The expansion strategically combines the advantages of a high insulating green roof and below-grade construction with large thermal massing, reducing the overall energy load. A 50,000-square-foot green roof system (12” thick overall), contiguous with the landscape, naturally manages storm water and provides high insulation value (increasing the R-value by 3 points) and thermal mass to the building, significantly reducing energy consumption. Paved areas are decreased by replacing on-grade parking with a below-grade garage. Trees and plantings are indigenous or adaptive to the local climate and require minimum maintenance, while also providing natural shade throughout the landscape for paths, terraces and vision glass areas.

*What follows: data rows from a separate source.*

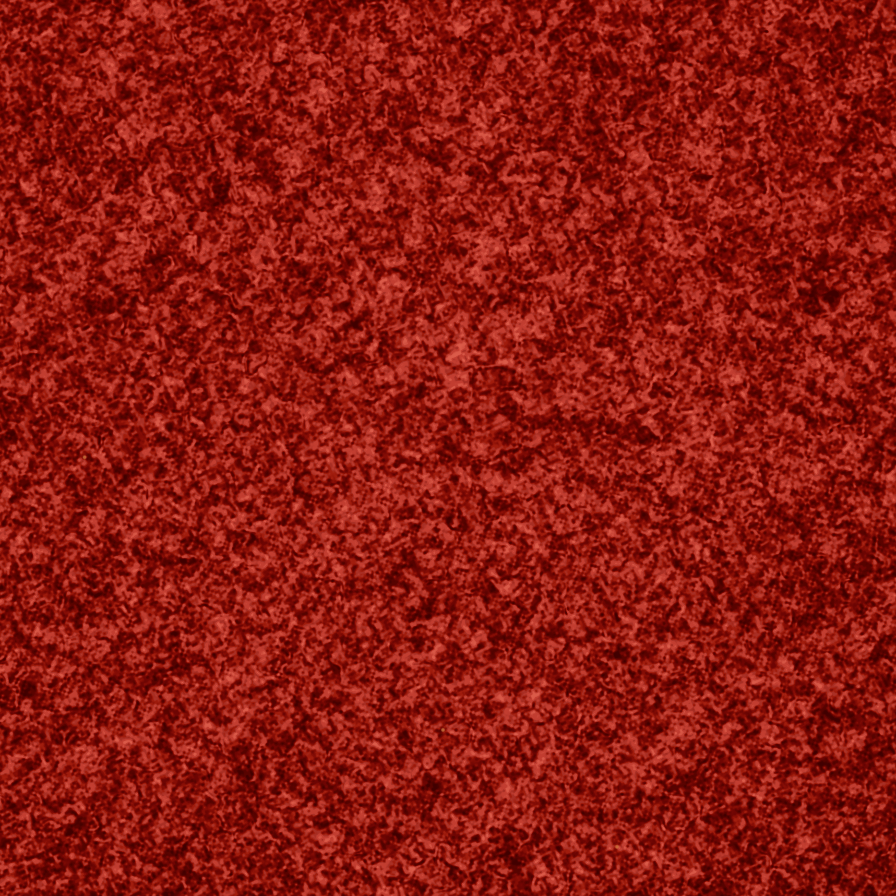
Write a three.js fragment shader that draws this texture.

```glsl
// Dense red carpet pile: fine grainy tufts with dark pits and pale fibre tips.
// Rotated octaves of value noise are summed to a bell-shaped height, turned
// into an even 0..1 rank, and coloured by a ramp with fixed colour shares.

#define FIBRE_FREQ 310.0
#define TUFT_FREQ 172.0
#define CLUMP_FREQ 84.0
#define STREAK_FREQ vec2(13.0, 34.0)
#define STREAK_ANGLE 0.65
#define CURL 0.0035
#define CONTRAST 1.0
#define VIGNETTE 1.2
#define FLECK_FREQ 46.0
#define FLECK_SHARE 0.004

varying vec2 vUv;

float hash(vec2 p) {
  return fract(sin(dot(p, vec2(127.1, 311.7))) * 43758.5453);
}

vec2 rotate(vec2 p, float angle) {
  float c = cos(angle), s = sin(angle);
  return vec2(c * p.x + s * p.y, c * p.y - s * p.x);
}

// Value noise scaled to zero mean and roughly unit deviation
float noise(vec2 p) {
  vec2 cell = floor(p), f = fract(p);
  f = f * f * (3.0 - 2.0 * f);
  float low = mix(hash(cell), hash(cell + vec2(1.0, 0.0)), f.x);
  float high = mix(hash(cell + vec2(0.0, 1.0)), hash(cell + vec2(1.0, 1.0)), f.x);
  return (mix(low, high, f.y) - 0.5) / 0.2145;
}

// Pile height as a bell-shaped value, more loosely clumped towards the top
float pileHeight(vec2 uv) {
  vec2 bend = vec2(noise(uv * 75.0 + 7.0), noise(uv * 75.0 + 91.0));
  vec2 curled = uv + CURL * bend;
  float fibre = noise(rotate(uv, 0.45) * FIBRE_FREQ + 13.0);
  float tuft = noise(rotate(curled, 1.1) * TUFT_FREQ + 37.0);
  float clump = noise(rotate(curled, 0.3) * CLUMP_FREQ + 61.0);
  float streak = noise(rotate(uv, STREAK_ANGLE) * STREAK_FREQ + 5.0);
  vec4 weight = vec4(0.62, 0.68, mix(0.26, 0.46, uv.y), 0.16);
  return dot(weight, vec4(fibre, tuft, clump, streak)) / length(weight);
}

// Colour ramp with each stop in the middle of its share of the area
vec3 pileColour(float rank) {
  vec3 pit = vec3(0.25, 0.0, 0.0);
  vec3 shadow = vec3(0.34, 0.01, 0.0);
  vec3 deep = vec3(0.43, 0.02, 0.01);
  vec3 body = vec3(0.52, 0.05, 0.02);
  vec3 lit = vec3(0.63, 0.11, 0.05);
  vec3 dusty = vec3(0.66, 0.18, 0.14);
  vec3 tip = vec3(0.76, 0.24, 0.19);
  vec3 glint = vec3(0.86, 0.36, 0.29);
  vec3 c = mix(pit, shadow, smoothstep(0.0, 0.05, rank));
  c = mix(c, deep, smoothstep(0.05, 0.18, rank));
  c = mix(c, body, smoothstep(0.18, 0.41, rank));
  c = mix(c, lit, smoothstep(0.41, 0.66, rank));
  c = mix(c, dusty, smoothstep(0.66, 0.82, rank));
  c = mix(c, tip, smoothstep(0.82, 0.94, rank));
  return mix(c, glint, smoothstep(0.96, 1.0, rank));
}

// Rare sandy specks, one at most per cell
float fleckMask(vec2 uv) {
  vec2 p = uv * FLECK_FREQ, cell = floor(p);
  vec2 centre = 0.25 + 0.5 * vec2(hash(cell + 3.0), hash(cell + 17.0));
  float present = step(1.0 - FLECK_SHARE, hash(cell + 29.0));
  return present * (1.0 - smoothstep(0.04, 0.14, length(fract(p) - centre)));
}

void main() {
  // Soft light pool, fading towards the corners
  vec2 fromLight = vUv - vec2(0.45, 0.5);
  float light = 0.2 - VIGNETTE * dot(fromLight, fromLight);

  // Logistic curve turns the bell-shaped height into an even rank
  float height = CONTRAST * pileHeight(vUv) + light;
  float rank = 1.0 / (1.0 + exp(-1.7 * height));

  vec3 colour = pileColour(rank);
  colour = mix(colour, vec3(0.82, 0.46, 0.24), 0.8 * fleckMask(vUv));
  gl_FragColor = vec4(colour, 1.0);
}
```
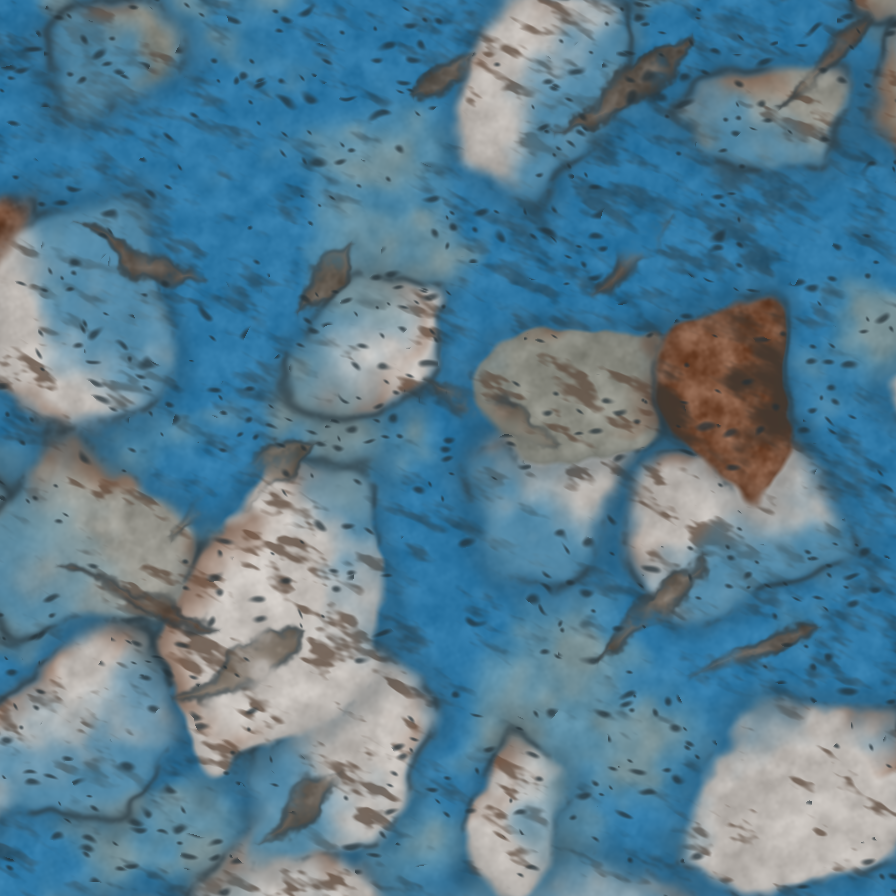
Reproduce this texture procedurally as a WebGL 1 fragment shader.

```glsl
precision highp float;
uniform vec2 u_resolution;

#define GRAIN_CELLS 4.0
#define GRAIN_RADIUS 0.118
#define GRAIN_SHARE 0.95
#define SLIVER_CELLS 5.0
#define SLIVER_SHARE 0.55
#define SPECK_CELLS 52.0
#define SPECK_SHARE 0.4
#define RIM_DARKNESS 0.65

const vec3 DEEP_BLUE = vec3(0.18, 0.47, 0.65);
const vec3 PALE_BLUE = vec3(0.40, 0.57, 0.64);
const vec3 QUARTZ = vec3(0.76, 0.74, 0.72);
const vec3 GREY = vec3(0.49, 0.50, 0.46);
const vec3 RUST = vec3(0.47, 0.31, 0.22);
const vec3 BROWN = vec3(0.36, 0.29, 0.24);
const vec3 SHADOW = vec3(0.17, 0.23, 0.26);

vec2 hash2(vec2 p) {
  vec3 a = fract(p.xyx * vec3(0.1031, 0.1030, 0.0973));
  a += dot(a, a.yzx + 33.33);
  return fract((a.xx + a.yz) * a.zy);
}

vec2 turn(vec2 v, float angle) {
  float c = cos(angle), s = sin(angle);
  return vec2(c * v.x + s * v.y, c * v.y - s * v.x);
}

float valueNoise(vec2 p) {
  vec2 i = floor(p), f = fract(p);
  f = f * f * (3.0 - 2.0 * f);
  float low = mix(hash2(i).x, hash2(i + vec2(1.0, 0.0)).x, f.x);
  float high = mix(hash2(i + vec2(0.0, 1.0)).x, hash2(i + 1.0).x, f.x);
  return 2.0 * mix(low, high, f.y) - 1.0;
}

// Three turned octaves, roughly -0.9 to 0.9
float mottle(vec2 p) {
  float sum = 0.0, weight = 0.65;
  for (int i = 0; i < 3; i++) {
    sum += weight * valueNoise(p + 50.0);
    p = turn(p, 0.6) * 2.1 + 7.0;
    weight *= 0.6;
  }
  return sum;
}

float smoothMax(float a, float b, float k) {
  float h = max(k - abs(a - b), 0.0) / k;
  return max(a, b) + 0.25 * k * h * h;
}

// Irregular five-sided grain with worn corners
float polygonDistance(vec2 d, vec2 id, float radius) {
  float dist = length(d) - 1.6 * radius;
  for (int i = 0; i < 5; i++) {
    vec2 h = hash2(id + float(i) * 17.3);
    float angle = float(i) * 1.2566 + (h.x - 0.5) * 0.6;
    float side = dot(d, vec2(cos(angle), sin(angle))) - radius * mix(0.7, 1.1, h.y);
    dist = smoothMax(dist, side, 0.03);
  }
  return dist;
}

float rimLine(float dist, float width) {
  return exp(-dist * dist / (width * width));
}

vec3 addGrains(vec3 color, vec2 p, vec3 resin, float cloud, float fine, float streak) {
  vec2 home = floor(p * GRAIN_CELLS);
  for (int y = -1; y <= 1; y++) {
    for (int x = -1; x <= 1; x++) {
      vec2 id = home + vec2(float(x), float(y));
      vec2 place = hash2(id + 3.0), shape = hash2(id + 41.0), look = hash2(id + 87.0);
      if (shape.x > GRAIN_SHARE) continue;
      vec2 d = p - (id + 0.5 + (place - 0.5) * 0.6) / GRAIN_CELLS;
      float radius = GRAIN_RADIUS * mix(0.6, 1.15, shape.y);
      vec2 local = turn(d, 0.8 + (look.y - 0.5) * 2.2) * vec2(0.82, 1.2);
      float dist = polygonDistance(local, id, radius);

      // Mineral body with streaks and warm stains
      float rusty = step(0.92, look.x);
      vec3 body = mix(QUARTZ, GREY, 0.8 * smoothstep(0.58, 0.8, look.x));
      body += 0.07 * fine + 0.06 * cloud;
      body = mix(body, BROWN, 0.75 * smoothstep(0.2, 0.7, streak + 0.25 * cloud));
      float stain = smoothstep(-0.045, 0.0, dist) * smoothstep(0.0, 0.5, cloud + local.y * 5.0);
      body = mix(body, RUST, 0.6 * stain);
      vec3 iron = mix(RUST + 0.14 * fine, BROWN * 0.75, smoothstep(-0.1, 0.6, cloud + 0.4 * streak));
      body = mix(body, iron, rusty);

      // Resin veils one side of the grain
      float slope = dot(local, turn(vec2(1.0, 0.0), place.x * 6.283)) / radius;
      float veil = smoothstep(-0.3, 0.9, slope + 0.8 * cloud + (place.y - 0.5) * 1.3);
      body = mix(body, mix(resin, PALE_BLUE, 0.4), veil * 0.9 * (1.0 - rusty));

      float softness = mix(0.004, 0.016, place.y);
      color = mix(color, body, 1.0 - smoothstep(-softness, softness, dist));
      float rim = rimLine(dist - 0.003, 0.005) * smoothstep(-0.25, 0.55, cloud + fine * 0.5);
      color = mix(color, SHADOW, RIM_DARKNESS * rim);
      color = mix(color, SHADOW, 0.22 * rimLine(dist - 0.009, 0.016));
    }
  }
  return color;
}

// Thin splinters, ragged and partly dissolved
vec3 addSlivers(vec3 color, vec2 p, float cloud, float fine) {
  vec2 home = floor(p * SLIVER_CELLS);
  for (int y = -1; y <= 1; y++) {
    for (int x = -1; x <= 1; x++) {
      vec2 id = home + vec2(float(x), float(y)) + 200.0;
      vec2 place = hash2(id), shape = hash2(id + 29.0), look = hash2(id + 61.0);
      if (look.x > SLIVER_SHARE) continue;
      vec2 d = p - (id - 199.5 + (place - 0.5) * 0.7) / SLIVER_CELLS;
      float tilt = mix(0.65, -0.65, step(0.7, look.y)) + (place.x - 0.5) * 0.6;
      d = turn(d, tilt);
      float halfLength = mix(0.035, 0.1, shape.x);
      float along = d.x / halfLength;
      float thickness = mix(0.007, 0.022, shape.y) * (1.0 + 0.4 * along) * (1.0 - along * along);
      float dist = abs(d.y) - thickness + 0.006 * fine;
      dist = max(dist, abs(d.x) - halfLength);
      vec3 body = mix(BROWN, GREY, 0.5 * shape.y) + 0.12 * fine;
      float presence = smoothstep(-0.7, 0.2, cloud + 0.3 * fine);
      color = mix(color, body, 0.9 * presence * (1.0 - smoothstep(-0.005, 0.006, dist)));
      color = mix(color, SHADOW, 0.6 * rimLine(dist, 0.004) * presence);
    }
  }
  return color;
}

// Small tilted pits, cellular and patchy
float specks(vec2 p, float cloud) {
  vec2 home = floor(p * SPECK_CELLS);
  float cover = 0.0;
  for (int y = -1; y <= 1; y++) {
    for (int x = -1; x <= 1; x++) {
      vec2 id = home + vec2(float(x), float(y)) + 500.0;
      vec2 place = hash2(id), look = hash2(id + 13.0);
      vec2 d = turn(p * SPECK_CELLS - (id - 500.0 + place), look.y - 0.9) * vec2(0.65, 1.2);
      float size = mix(0.03, 0.28, look.y * look.y);
      float present = step(look.x, SPECK_SHARE * (0.5 + 1.3 * cloud));
      cover = max(cover, present * (1.0 - smoothstep(size * 0.3, size + 0.14, length(d))));
    }
  }
  return cover;
}

void main() {
  vec2 p = gl_FragCoord.xy / min(u_resolution.x, u_resolution.y);
  float cloud = mottle(p * 11.0);
  float fine = mottle(p * 48.0 + 9.0);
  float streak = mottle(turn(p, -0.45) * vec2(24.0, 62.0));
  vec2 warped = p + 0.016 * vec2(mottle(p * 13.0 + 4.0), mottle(p * 13.0 + 21.0));

  // Blue resin with pale, greyish and dim patches
  float haze = mottle(p * 5.0 + 30.0);
  vec3 resin = mix(DEEP_BLUE, PALE_BLUE, 0.8 * smoothstep(-0.1, 0.6, haze + 0.4 * cloud));
  resin = mix(resin, GREY + 0.08, 0.55 * smoothstep(0.2, 0.8, haze * 0.6 + cloud * 0.7));
  resin = mix(resin, SHADOW, 0.5 * smoothstep(0.1, 0.8, streak * 0.8 - haze * 0.4));
  resin += 0.05 * fine;

  vec3 color = addGrains(resin, warped, resin, cloud, fine, streak);
  color = addSlivers(color, warped, cloud, fine);
  color = mix(color, SHADOW * 0.8, 0.7 * specks(warped, cloud));
  gl_FragColor = vec4(clamp(color, 0.0, 1.0), 1.0);
}
```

The lenses consist of a double layer glass assembly with inner and outer layers separated by a pressurized air cavity, providing maximum natural light allowable for art conservation while minimizing heat gain in summer; and harnessing solar gain and reducing heat loss in winter. The inner layer of the lenses is of low-iron, laminated, acid-etched glass that further diffuses the light to the interior, materializing it in the warm and cool glow of direct and indirect light changing on the glass surfaces throughout the day. It also houses structural elements, provides service access, and conceals the lens lighting—creating thick walls of glowing glass at night when viewed from inside and out. The computer-controlled shade screens within the cavities allow variable day lighting to meet conservation criteria for the full range of art media and adjust to differing seasonal light conditions. The complete lens assembly provides 18% visible light transmission for optimum natural light levels and eliminates 99.88% of ultraviolet rays harmful to the art. Over 75% of spaces are naturally day-lit and low-level site lighting is provided entirely by spill from the building's interior lighting which reduces light pollution.

Lens air cavities are conditioned with the building's exhaust air; enthalpy wheels located in intake and exhaust air paths reuse building energy. White membrane roofing of lenses minimizes heat absorption. The addition and retrofitted existing building systems use no CFC refrigerants, HCFCs or salons. HVAC systems undergo comprehensive commissioning to optimize performance. 100% of shell/structure and 50% of non-shell/structure of the existing building is maintained. For sustainability goals and artwork conservation, all materials including paints, carpets and adhesives have zero or very low-VOC emittance. The Bloch’s terrazzo floor is specified with recycled glass aggregate; Gallery floors are of FSC-certified wood

Lead Architect »

Steven Holl Architects
 

Professional Credits »

Architect
Mr Chris McVoy
Steven Holl Architects
United States of America